Trichotomy – Variations – Naim naimcd131, 64:54 ***1/2:
(Sean Foran – piano; John Parker – drums; Pat Marchisella – acoustic bass; guests on track 4: Christa Powell – violin; Bernard Hoey – viola; John Babbage – alto saxophone; guests on track 5: Peter Knight – trumpet; Lawrence English – electronics)
There is an exoticness to Australia: those not from Down Under expect unusual characteristics from the land of kangaroos, wombats and koala bears. And so it is with the diverse music by Australian trio Trichotomy. The threesome’s third outing, Variations – the first to be released internationally – lives up to the definition of the band’s name: a splitting into three parts or an idea that has a threefold nature.
Fittingly, the ten tracks show the group’s variable influences and directions. There are traces of European jazz and forward-thinking modernity (Vijay Iyer or The Bad Plus come to mind) with smidgens of post-rock and ambient techno, filtered into a symmetry between notated composition and completely free improvisation that is neither jazz nor rock but a combination of both.
Pianist Sean Foran, drummer John Parker and acoustic bassist Pat Marchisella founded their trio in 1999 while studying music in Queensland and decided there would be no leaders in this non-traditional conventional trio format. All three compose: Foran has five tracks, Parker has four and Marchisella is given credit on the album’s final improvisation. Additionally, no one instrument ever dominates: piano, bass and drums take up both solo and rhythmic space.
Variations opens with Foran’s mid-tempo, Latin-tinged “Island of the Sun,” where Foran’s sweeping piano lines, intricate left-hand reiterations and countermelodies are balanced against his contemplative maneuvers; at the same time, Marchisella illustrates his capacity with bass contributions that move from classic jazz to heavy, amplified distortion. Foran’s aptly titled “Branching Out” is another piece that combines lyrical passages with deep-pocket grooves within a constantly shifting framework. The players’ interaction is clairvoyant and fluent while exploring their collective communication.
Parker’s tunes have experimental sensibilities that exhibit harder rhythms and a modern classical underpinning, exemplified during “Start,” which merges elements of minimalism with a slice of folk, abetted by creative metallic echoes, violin and viola, and underlying alto saxophone. The track begins with burnished melodic lines and then turns to a pensive, abstract middle section where Foran employs hammered piano strings. The cut ends as it commences with handsome ascending figures. The nervous “Variations on a Bad Day” advances from single-note piano phrases into jumpy rhythmic pacing and then crashes headlong into a magnitude-ten expanse carried by fuzzed-out bass and Foran’s polyrhythmically dense chords.
The concluding tunes showcase Trichotomy’s triple-sided personality.
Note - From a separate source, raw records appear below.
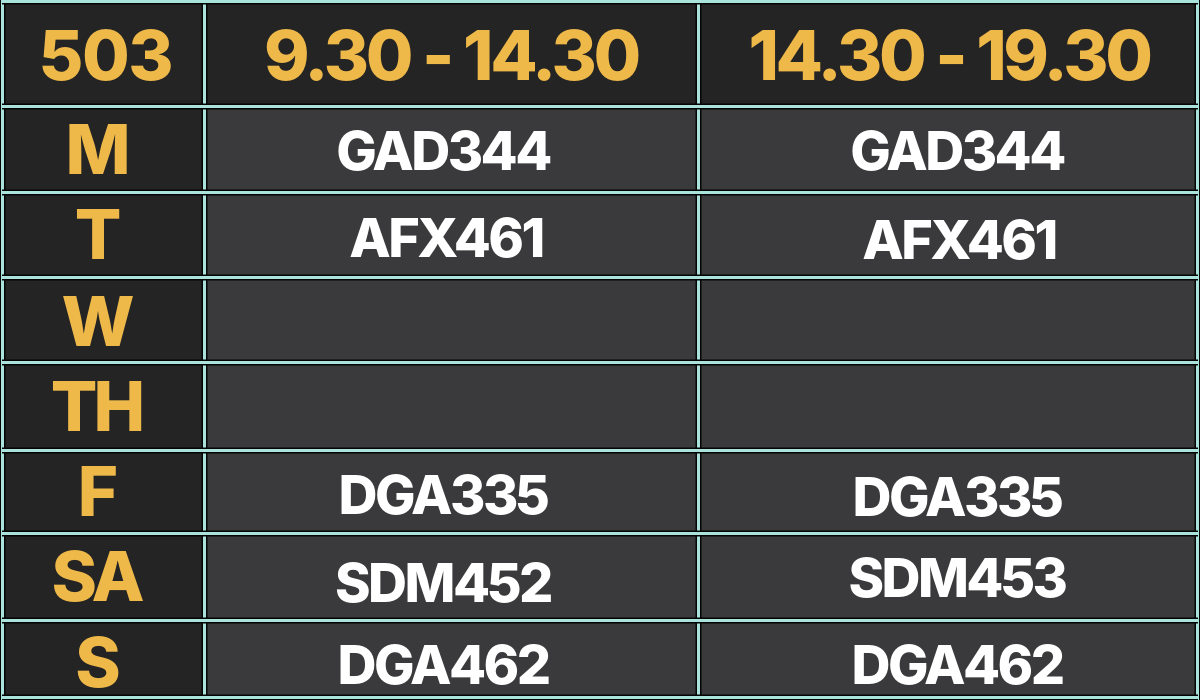
<!DOCTYPE html>
<html lang="en">
<head>
<meta charset="utf-8">
<title>Room 503 timetable</title>
<style>
:root {
  --head: #242424;
  --slot: #3a3a3c;
  --gold: #efb94a;
  --white: #ffffff;
  --mint: #a9e3db;
  --edge: #050505;
}
* { box-sizing: border-box; margin: 0; padding: 0; }
html, body { width: 1200px; height: 700px; overflow: hidden; background: var(--head); }
.timetable {
  position: relative;
  width: 1200px;
  height: 700px;
  overflow: hidden;
  display: grid;
  grid-template-columns: 204px 494px 502px;
  grid-template-rows: 106px 86px 85px 85px 88px 83px 87px 80px;
  font-family: Inter, "Open Sans", sans-serif;
  font-weight: 800;
  line-height: 1;
  white-space: nowrap;
}
.head, .day, .slot { display: flex; align-items: center; justify-content: center; }
.head, .day { background: var(--head); color: var(--gold); font-size: 69px; }
.slot { background: var(--slot); color: var(--white); font-size: 54px; letter-spacing: -2.6px; }
.head span, .day span, .slot span { position: relative; top: var(--drop, 0px); left: var(--shift, 0px); }
.head { --drop: 2px; letter-spacing: -3.3px; }
.room { --shift: 4px; letter-spacing: -1.5px; }
.day { --shift: -6px; letter-spacing: -4px; }
.morning { --shift: -8px; }
.evening { --shift: 8px; }
.rules { position: absolute; left: 0; top: 0; width: 1200px; height: 700px; }
.rules .edge { stroke: var(--edge); stroke-width: 6; }
.rules .line { stroke: var(--mint); stroke-width: 3; }
</style>
</head>
<body>
<main class="timetable">
  <div class="head room"><span>503</span></div>
  <div class="head"><span>9.30 - 14.30</span></div>
  <div class="head"><span>14.30 - 19.30</span></div>

  <div class="day"><span>M</span></div>
  <div class="slot morning" style="--drop:2px"><span>GAD344</span></div>
  <div class="slot evening" style="--drop:2px"><span>GAD344</span></div>

  <div class="day"><span>T</span></div>
  <div class="slot morning" style="--drop:3px;--shift:-5px"><span>AFX461</span></div>
  <div class="slot evening" style="--drop:5px;--shift:10px"><span>AFX461</span></div>

  <div class="day" style="--drop:2px"><span>W</span></div>
  <div class="slot morning"></div>
  <div class="slot evening"></div>

  <div class="day"><span>TH</span></div>
  <div class="slot morning"></div>
  <div class="slot evening"></div>

  <div class="day"><span>F</span></div>
  <div class="slot morning" style="--drop:3px"><span>DGA335</span></div>
  <div class="slot evening" style="--drop:5px"><span>DGA335</span></div>

  <div class="day"><span>SA</span></div>
  <div class="slot morning" style="--drop:6px"><span>SDM452</span></div>
  <div class="slot evening" style="--drop:1px"><span>SDM453</span></div>

  <div class="day" style="--drop:2px"><span>S</span></div>
  <div class="slot morning" style="--drop:5px"><span>DGA462</span></div>
  <div class="slot evening" style="--drop:5px"><span>DGA462</span></div>

  <svg class="rules" viewBox="0 0 1200 700" fill="none" aria-hidden="true">
    <defs>
      <path id="columns" d="M2.5 0V700M204.5 0V700M698.5 0V700M1197.5 0V700"/>
      <path id="rows" d="M2 1.5H1198M2 106.5H1198M2 192.5H1198M2 277.5H1198M2 362.5H1198M2 450.5H1198M2 533.5H1198M2 620.5H1198M2 697.5H1198"/>
    </defs>
    <use href="#columns" class="edge"/>
    <use href="#columns" class="line"/>
    <use href="#rows" class="edge"/>
    <use href="#rows" class="line"/>
  </svg>
</main>
</body>
</html>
Foran’s inventive “The Unknown” includes percussive portions featuring handclaps, irregular rhythms and Foran’s supportive lyricism. The unearthly improvisation “Labyrinth” is an appropriate closing statement and is marked by Foran’s prepared piano strings, Parker’s scuttling percussion and Marchisella’s mysterious upper register arco bass. The atmospheric, ambient excursion may not rest will with the trad jazz audience but alt-rock fans who know Radiohead or Tortoise will understand the instrumental perception.
Jazz listeners are forewarned: while fidelity and audio quality is finely detailed, the discordance, distortion and dissonance that flow through some – but certainly not all – of the material may not be a treat for some ears. Others – who gravitate toward music inclined to sonic contortion or vortexes – will enjoy the ride.
1. Island of the Sun
2. At the Right Moment
3. Branching Out
6. Variations on a Bad Day
9. The Unknown
— Doug Simpson